President Barack Obama’s daughters attend the private Sidwell Friends School in the District of Columbia, where the annual tuition for elementary school is $29,842 (tuition for the middle and upper schools is $30,842 a year). Duncan’s children attend public schools in Arlington, Va.
 
“As the President said in his State of the Union, ‘in the 21st century, the best anti-poverty program around is a world-class education,’” Duncan said in his Selma speech. “And in this country, the success of our children cannot depend more on where they live than on their potential.”
 
But, as reported earlier by CNSNews.com, Duncan said that giving children scholarships would take money away from public schools, even if the $7,500 Opportunity Scholarships are less than half what taxpayers pay for daily student attendance in D.C. public schools, many of which are repeatedly ranked as some of the worst failing schools in the country.
 
“I appreciate the desire of every family to have the best possible education for their child,” Duncan told CNSNews.com in a statement. “I also understand that our role is to support children, parents and educators. That is why this Administration is devoting more resources and supports more ambitious reform of our public school system than any administration in history.”
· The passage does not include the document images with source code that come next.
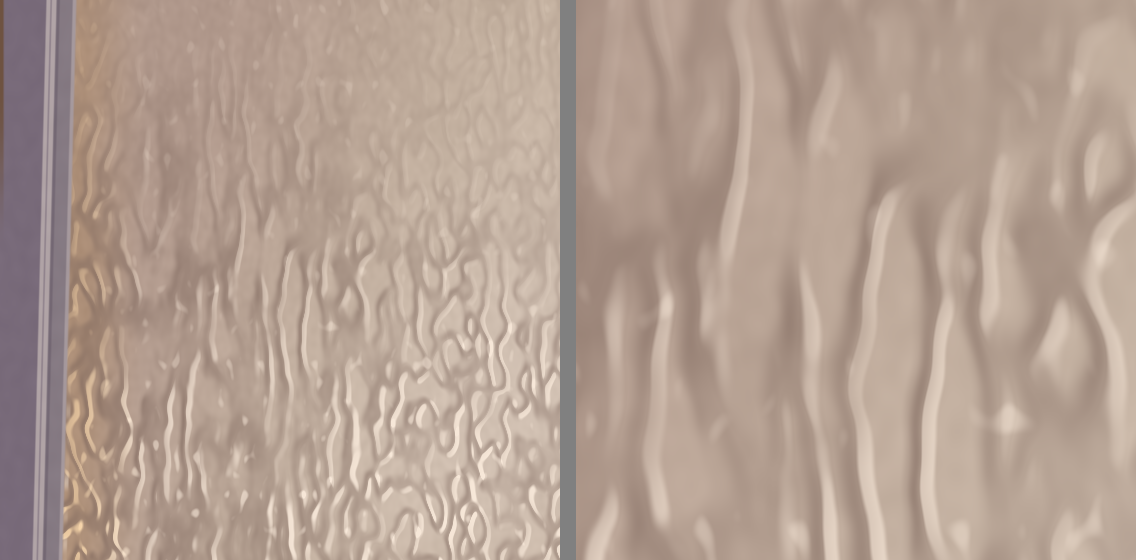
Left: the whole. Right: its middle third, enlarged.
Give the GLSL for this texture, as a three.js fragment shader.

```glsl
// Glossy wrinkled beige paint with vertical creases beside a mauve metal frame.
varying vec2 vUv;

const vec3 ROSE_BEIGE = vec3(0.70, 0.605, 0.555);
const vec3 WARM_BEIGE = vec3(0.75, 0.675, 0.605);
const vec3 PALE_GLOSS = vec3(0.83, 0.765, 0.71);
const vec3 OCHRE = vec3(0.67, 0.545, 0.44);
const vec3 CREASE = vec3(0.49, 0.40, 0.36);
const vec3 SHINE = vec3(0.98, 0.92, 0.86);
const vec3 MAUVE = vec3(0.47, 0.415, 0.475);
const vec3 GROOVE = vec3(0.52, 0.475, 0.51);
const vec3 RAIL = vec3(0.69, 0.64, 0.65);
const vec3 RUST = vec3(0.43, 0.32, 0.25);

vec2 hash2(vec2 p) {
  vec3 q = fract(p.xyx * vec3(0.1031, 0.1030, 0.0973));
  q += dot(q, q.yzx + 33.33);
  return fract((q.xx + q.yz) * q.zy);
}

float corner(vec2 cell, vec2 f, vec2 o) {
  return dot(hash2(cell + o) * 2.0 - 1.0, f - o);
}

// Gradient noise, roughly -0.7 to 0.7
float noise(vec2 p) {
  vec2 i = floor(p);
  vec2 f = p - i;
  vec2 u = f * f * f * (f * (f * 6.0 - 15.0) + 10.0);
  float low = mix(corner(i, f, vec2(0.0)), corner(i, f, vec2(1.0, 0.0)), u.x);
  float high = mix(corner(i, f, vec2(0.0, 1.0)), corner(i, f, vec2(1.0)), u.x);
  return mix(low, high, u.y);
}

// Soft bump: 1 at the centre, fading over the given radii
float glow(vec2 p, vec2 centre, vec2 radii) {
  vec2 d = (p - centre) / radii;
  return exp(-dot(d, d));
}

float band(float x, float left, float right, float soft) {
  return smoothstep(left - soft, left + soft, x)
       * (1.0 - smoothstep(right - soft, right + soft, x));
}

// Paint height: long strands in the middle, short grains towards the sides
float paintHeight(vec2 p, float strands) {
  vec2 q = p;
  q.x += 0.022 * noise(p * vec2(5.0, 4.0) + 7.0) + 0.007 * noise(p * vec2(16.0, 22.0));
  float strand = noise(q * vec2(24.0, 4.6) + 31.0);
  float grain = noise(q * vec2(31.0, 15.0) + 83.0);
  float n = mix(grain, strand, strands) + 0.09 * noise(q * vec2(58.0, 30.0));
  return smoothstep(0.0, 0.21, abs(n));
}

vec3 paint(vec2 p) {
  // Broad light and tint across the surface
  float gloss = glow(p, vec2(0.86, 0.18), vec2(0.42, 0.36));
  float side = glow(p, vec2(1.05, 0.58), vec2(0.30, 0.40));
  vec3 base = mix(ROSE_BEIGE, WARM_BEIGE, smoothstep(0.35, 0.95, p.x + 0.35 * (1.0 - p.y)));
  base = mix(base, PALE_GLOSS, clamp(0.75 * gloss + 0.55 * side, 0.0, 1.0));
  float ochre = 1.0 - smoothstep(0.13, 0.27, p.x + 0.03 * noise(p * 9.0));
  base = mix(base, OCHRE, 0.75 * ochre);
  base += 0.025 * noise(p * vec2(12.0, 7.0)) + 0.03 * noise(p * vec2(75.0, 50.0));

  // Relief lit from one side, calm at the top and upper right
  float strands = glow(p, vec2(0.41, 0.42), vec2(0.25, 0.80));
  strands = clamp(strands * 1.1 + 0.4 * noise(p * 6.0 + 11.0), 0.0, 1.0);
  float fade = p.y + 0.45 * max(p.x - 0.5, 0.0) + 0.15 * noise(p * 5.0 + 3.0);
  float relief = mix(0.22, 1.0, 1.0 - smoothstep(0.48, 0.96, fade));
  vec2 reach = vec2(0.0042, -0.0022);
  float h = paintHeight(p, strands);
  float slope = paintHeight(p + reach, strands) - paintHeight(p - reach, strands);
  float patchy = smoothstep(-0.32, 0.22, noise(p * vec2(15.0, 9.0) + 53.0));
  float dark = (1.0 - h) * (0.22 + 0.25 * patchy) + 0.30 * max(-slope, 0.0);
  vec3 col = mix(base, CREASE, clamp(dark * relief * (1.0 - 0.25 * gloss), 0.0, 0.85));

  // Wet highlights, strongest near the bottom
  float low = 1.0 - smoothstep(0.05, 0.62, p.y);
  float facet = smoothstep(0.12, 0.65, slope) * mix(0.35, 1.0, patchy);
  float shine = facet * relief * (0.34 + 0.48 * low + 0.15 * gloss);
  float fleck = smoothstep(0.25, 0.48, noise(p * vec2(52.0, 30.0) + 17.0));
  shine += fleck * (0.16 + 0.42 * low + 0.15 * gloss);
  vec3 tint = mix(SHINE, SHINE * vec3(1.0, 0.92, 0.78), ochre);
  return mix(col, tint, clamp(shine, 0.0, 0.95));
}

// Slanted frame; x is measured along its leaning edge
vec3 frame(float x, float y) {
  vec3 col = mix(MAUVE, GROOVE, smoothstep(0.083, 0.089, x));
  col = mix(col, RAIL, band(x, 0.083, 0.101, 0.002));
  col = mix(col, MAUVE, 0.55 * band(x, 0.090, 0.093, 0.0015));
  col = mix(col, MAUVE * 0.88, 0.6 * band(x, 0.102, 0.107, 0.002));
  col = mix(col, RAIL, 0.75 * band(x, 0.130, 0.138, 0.002));
  return col + 0.018 * noise(vec2(x * 45.0, y * 30.0));
}

void main() {
  vec2 p = vUv;
  float frameX = p.x + 0.025 * (1.0 - p.y);
  vec3 col = mix(frame(frameX, p.y), paint(p), smoothstep(0.134, 0.139, frameX));

  // Bright worn lip low on the frame and a rusty sliver at the upper left
  float wear = smoothstep(-0.1, 0.3, noise(vec2(3.0, p.y * 24.0))) * (1.0 - smoothstep(0.1, 0.4, p.y));
  col = mix(col, SHINE, 0.7 * wear * band(frameX, 0.137, 0.144, 0.002));
  float rust = (1.0 - smoothstep(0.004, 0.009, p.x)) * smoothstep(0.55, 0.85, p.y);
  col = mix(col, RUST, rust);
  gl_FragColor = vec4(col, 1.0);
}
```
Duncan said taking a small percentage of children out of the public school system and putting them in private schools through school vouchers is not the answer. “We need to be more ambitious,” he said. “We need to fix all of our schools.”  
 
In his Selma speech, Duncan said the Obama administration was going to make Martin Luther King’s dream “real.”
 
“We intend to make that dream of equal educational opportunity that Martin Luther King glimpsed from the mountaintop, real,” Duncan said. “We intend to march on, on toward the dream of a colorblind society.  We cannot wait. And with your help, your commitment, and your courage, we will all cross the bridge that leads to true equality.”